Plain-text document sources
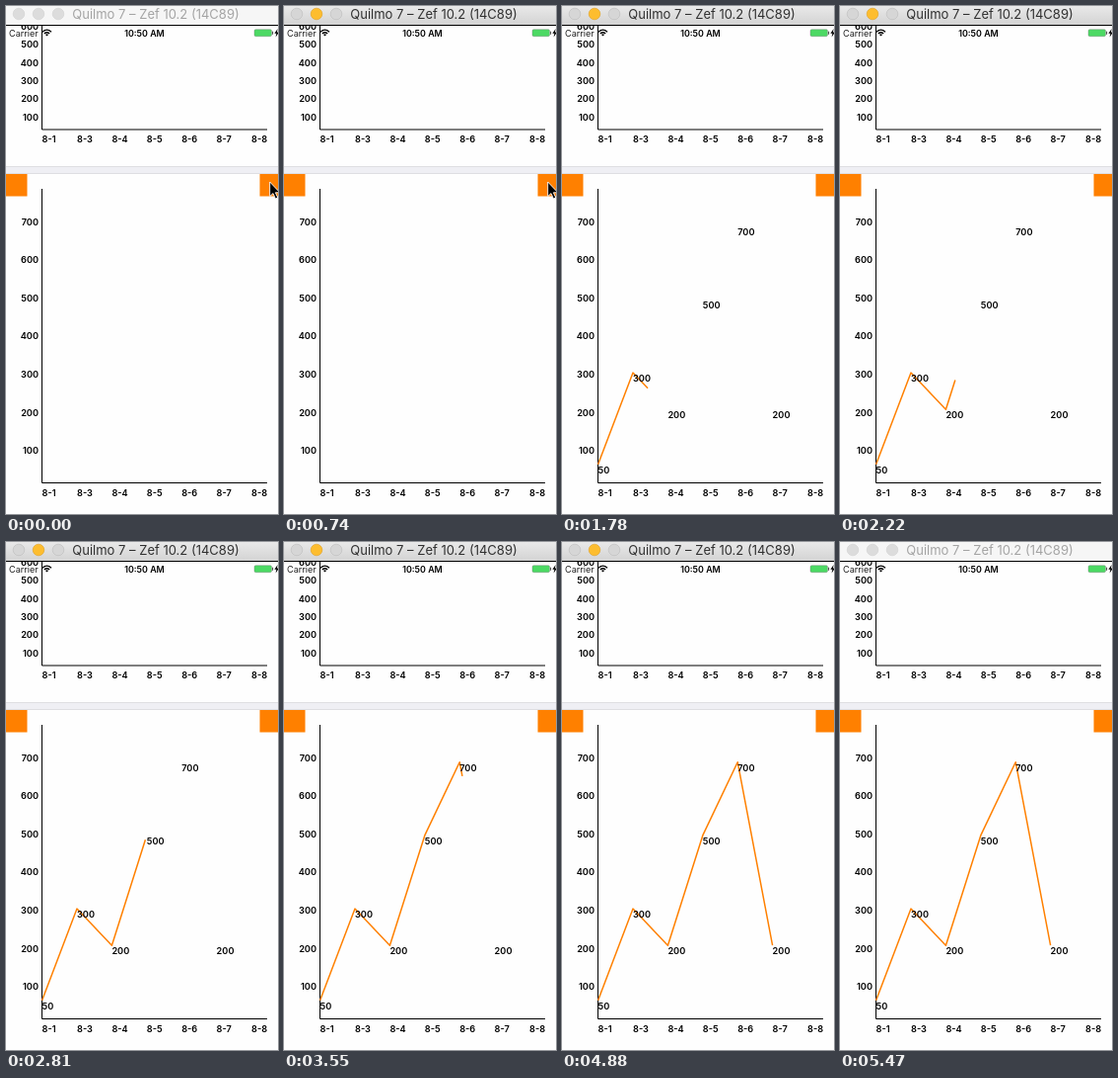
Animation of 276x514 px, one loop 5570 ms. Source, as an HTML page:

```html
<!DOCTYPE html>
<html lang="en">
<head>
<meta charset="utf-8">
<title>Line chart</title>
<style>
  html, body { margin: 0; width: 100%; height: 100%; overflow: hidden; background: #fefefe; }
  svg { display: block; width: 276px; height: 514px; }
  text { font: 600 9.2px Inter, "Noto Sans", sans-serif; fill: #000; }
  .end { text-anchor: end; }
  .axis { fill: none; stroke: #000; }
  .title { font-size: 13px; font-weight: 400; text-anchor: middle; }

  .active, .values, .cursor, .line { animation: 5570ms infinite step-end; }
  .active { animation-name: focus; }
  .values { animation-name: appear; }
  .cursor { animation-name: leave; }
  .line {
    fill: none; stroke: #ff8000; stroke-width: 1.5; stroke-linejoin: round;
    stroke-dasharray: 600 1000; animation-name: draw;
  }
  @keyframes focus {
    0%, 98.2% { visibility: hidden; }
    13.28% { visibility: visible; }
    100% { visibility: hidden; }
  }
  @keyframes appear {
    0% { visibility: hidden; }
    15.9%, 100% { visibility: visible; }
  }
  @keyframes leave {
    0% { visibility: visible; }
    29.2%, 100% { visibility: hidden; }
  }
  /* 28 even steps, beginning one step before the line shows */
  @keyframes draw {
    0% { stroke-dashoffset: 620.7; }
    13.124% { stroke-dashoffset: 620.7; animation-timing-function: steps(28, end); }
    87.451%, 100% { stroke-dashoffset: 53.7; }
  }
</style>
</head>
<body>
<svg viewBox="0 0 276 514" xmlns="http://www.w3.org/2000/svg">
  <rect width="276" height="514" fill="#fefefe"/>
  <rect y="162" width="276" height="8" fill="#efeff4"/>
  <path d="M0 162.5H276M0 169.5H276" stroke="#dedee2"/>

  <path class="axis" d="M36.5 19V125H265"/>
  <path class="axis" d="M36.5 185V482.5H265"/>
  <g id="labels"></g>

  <g fill="#ff8000">
    <rect y="170" width="21.5" height="22.5"/>
    <rect x="257.5" y="170" width="18.5" height="22.5"/>
  </g>

  <path class="line" id="line"/>
  <g class="values" id="values"></g>

  <g id="status">
    <text x="3" y="31" style="font-weight:400;font-size:9.1px;fill:#222">Carrier</text>
    <g fill="none" stroke="#000" stroke-width="1.3">
      <path d="M37 26.2Q41.5 22 46 26.2M38.8 28Q41.5 25.6 44.2 28"/>
      <path d="M40 28.9Q41.5 27.7 43 28.9L41.5 30.5Z" fill="#000" stroke="none"/>
    </g>
    <text x="140.5" y="31" text-anchor="middle" style="font-size:8.9px">10:50 AM</text>
    <rect x="252" y="23.7" width="17.5" height="7" rx="1.4" fill="#4cd964" stroke="#777" stroke-width=".4"/>
    <path d="M270.6 25.7V28.8" stroke="#444"/>
    <path d="M275.6 23L272.4 27.8H274.4L273.6 31.4L277 26.6H275Z" fill="#000"/>
  </g>

  <path class="cursor" d="M267.7 178V192.6L271 189.6L273.4 195L275.8 194L273.4 188.8H278Z"
        fill="#000" stroke="#fff" stroke-width=".9"/>

  <defs>
    <linearGradient id="bar" x2="0" y2="1">
      <stop stop-color="#e9e9e9"/><stop offset="1" stop-color="#d3d3d3"/>
    </linearGradient>
  </defs>
  <g>
    <rect width="276" height="19" fill="#f6f6f6"/>
    <g fill="#dcdcdc" stroke="#d0d0d0" stroke-width=".6">
      <circle cx="13" cy="8" r="5.8"/><circle cx="33" cy="8" r="5.8"/><circle cx="53" cy="8" r="5.8"/>
    </g>
    <text class="title" x="152" y="13" style="fill:#a4a4a4">Quilmo 7 – Zef 10.2 (14C89)</text>
  </g>
  <g class="active">
    <rect width="276" height="19" fill="url(#bar)"/>
    <g fill="#d6d6d6" stroke="#bdbdbd" stroke-width=".6">
      <circle cx="13" cy="8" r="5.8"/><circle cx="53" cy="8" r="5.8"/>
      <circle cx="33" cy="8" r="5.8" fill="#fdbd2f" stroke="#dfa023"/>
    </g>
    <text class="title" x="152" y="13" style="fill:#303030">Quilmo 7 – Zef 10.2 (14C89)</text>
  </g>
  <path d="M0 19.5H276" stroke="#000"/>
</svg>
<script>
  const byId = id => document.getElementById(id);
  const columnX = i => 36.6 + i * 35.4;
  const label = (x, middle, text, cls = "") =>
    `<text class="${cls}" x="${x}" y="${middle + 3.3}">${text}</text>`;

  const days = ["8-1", "8-3", "8-4", "8-5", "8-6", "8-7", "8-8"];
  const axisLabels = (zeroY, step, top, dayY) => {
    let out = days.map((day, i) => label(columnX(i), dayY, day)).join("");
    for (let n = 1; n <= top; n++) out += label(33, zeroY - n * step, n * 100, "end");
    return out;
  };
  byId("labels").innerHTML = axisLabels(130.6, 18.3, 6, 134.7) + axisLabels(488.4, 38.6, 7, 492.6);

  const values = [50, 300, 200, 500, 700, 200];
  const valueY = v => 482.4 - v * 0.371;
  byId("line").setAttribute("d", "M" + values.map((v, i) => `${columnX(i)} ${valueY(v)}`).join("L"));
  byId("values").innerHTML = values.map((v, i) => label(columnX(i), valueY(v) + 5.6, v)).join("");
</script>
</body>
</html>
```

- [What to work on] Count of lines with "hidden": please work it out for the entries above and give the number by itself.

- [Exercise answer] 5